What you have to do: In the records that follow, find each line with "display" and pull it out.

Record excerpts:
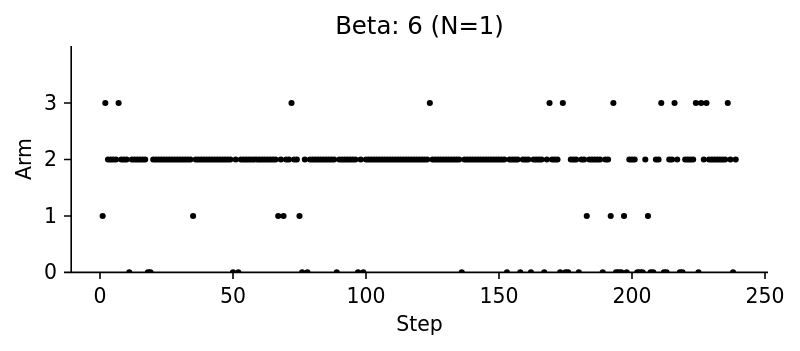
<!DOCTYPE html>
<html lang="en">
<head>
<meta charset="utf-8">
<title>Beta: 6 (N=1)</title>
<style>
:root { --ink: #000; --paper: #fff; --label-size: 20.4px; }
* { box-sizing: border-box; margin: 0; padding: 0; }
body { width: 800px; height: 351px; overflow: hidden; background: var(--paper); }
.chart {
  position: relative; width: 800px; height: 351px;
  display: grid; grid-template-columns: 48px 23px 697px 32px;
  grid-template-rows: 51px 233px 24px 32px 11px;
  color: var(--ink); font: var(--label-size) "DejaVu Sans", sans-serif;
}
.plot { position: absolute; left: 0; top: 0; }
.title { grid-area: 1 / 3; font-size: 24.4px; font-weight: 400; line-height: 51px; text-align: center; }
.y-name { grid-area: 2 / 1; display: flex; align-items: center; justify-content: center; padding-bottom: 17px; }
.y-name span { transform: rotate(-90deg); }
.y-ticks, .x-ticks { display: flex; justify-content: space-between; list-style: none; }
.y-ticks { grid-area: 2 / 2; flex-direction: column; padding: 52px 14px 12px 0; }
.y-ticks li { height: 0; display: flex; align-items: center; justify-content: flex-end; }
.x-ticks { grid-area: 3 / 3; padding: 0 3px 0 29px; line-height: 24px; }
.x-ticks li { width: 0; display: flex; justify-content: center; }
.x-name { grid-area: 4 / 3; line-height: 32px; text-align: center; }
.axes { fill: none; stroke: var(--ink); stroke-width: 1.6; }
.dots { fill: none; stroke: var(--ink); stroke-width: 2.3; stroke-linecap: round; stroke-dasharray: 0 1; }
</style>
</head>
<body>
<figure class="chart">
  <svg class="plot" width="800" height="351" viewBox="0 0 800 351" role="img" aria-label="Scatter plot of the arm chosen at each step">
    <defs>
      <clipPath id="plot-area"><rect x="71" y="46" width="697" height="226"/></clipPath>
    </defs>
    <g clip-path="url(#plot-area)">
      <g class="dots">
        <path id="arm-3" transform="translate(100 103) scale(2.66)" d="M2 0h.1M7 0h.1M72 0h.1M124 0h.1M169 0h.1M174 0h.1M193 0h.1M211 0h.1M216 0h.1M224 0h.1M226 0h.1M228 0h.1M236 0h.1"/>
        <path id="arm-2" transform="translate(100 159.5) scale(2.66)" d="M3 0H6.1M8 0H10.1M12 0H17.1M20 0H34.1M36 0H49.1M51 0h.1M53 0H66.1M68 0h.1M70 0H71.1M73 0H74.1M77 0h.1M79 0H88.1M90 0H96.1M98 0h.1M100 0H123.1M125 0H135.1M137 0H152.1M154 0H157.1M159 0H161.1M163 0H166.1M168 0h.1M170 0H172.1M177 0H179.1M181 0H182.1M184 0H188.1M190 0H191.1M199 0H201.1M205 0h.1M209 0H210.1M214 0H215.1M217 0h.1M220 0H223.1M227 0h.1M229 0H235.1M237 0h.1M239 0h.1"/>
        <path id="arm-1" transform="translate(100 216) scale(2.66)" d="M1 0h.1M35 0h.1M67 0h.1M69 0h.1M75 0h.1M183 0h.1M192 0h.1M197 0h.1M206 0h.1"/>
        <path id="arm-0" transform="translate(100 272.4) scale(2.66)" d="M11 0h.1M18 0H19.1M50 0h.1M52 0h.1M76 0h.1M78 0h.1M89 0h.1M97 0h.1M99 0h.1M136 0h.1M153 0h.1M158 0h.1M162 0h.1M167 0h.1M173 0h.1M175 0H176.1M180 0h.1M189 0h.1M194 0H196.1M198 0h.1M202 0H204.1M207 0H208.1M212 0H213.1M218 0H219.1M225 0h.1M238 0h.1"/>
      </g>
    </g>
    <g class="axes">
      <path d="M71.2 46V272.4H768"/>
      <path d="M64 103h7M64 159.5h7M64 216h7M64 272.4h7"/>
      <path d="M100 272v7M233 272v7M366 272v7M499 272v7M632 272v7M765 272v7"/>
    </g>
  </svg>
  <h1 class="title">Beta: 6 (N=1)</h1>
  <p class="y-name"><span>Arm</span></p>
  <ul class="y-ticks"><li>3</li><li>2</li><li>1</li><li>0</li></ul>
  <ul class="x-ticks"><li>0</li><li>50</li><li>100</li><li>150</li><li>200</li><li>250</li></ul>
  <p class="x-name">Step</p>
</figure>
</body>
</html>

Result for this exercise:
  display: grid; grid-template-columns: 48px 23px 697px 32px;
.y-name { grid-area: 2 / 1; display: flex; align-items: center; justify-content: center; padding-bottom: 17px; }
.y-ticks, .x-ticks { display: flex; justify-content: space-between; list-style: none; }
.y-ticks li { height: 0; display: flex; align-items: center; justify-content: flex-end; }
.x-ticks li { width: 0; display: flex; justify-content: center; }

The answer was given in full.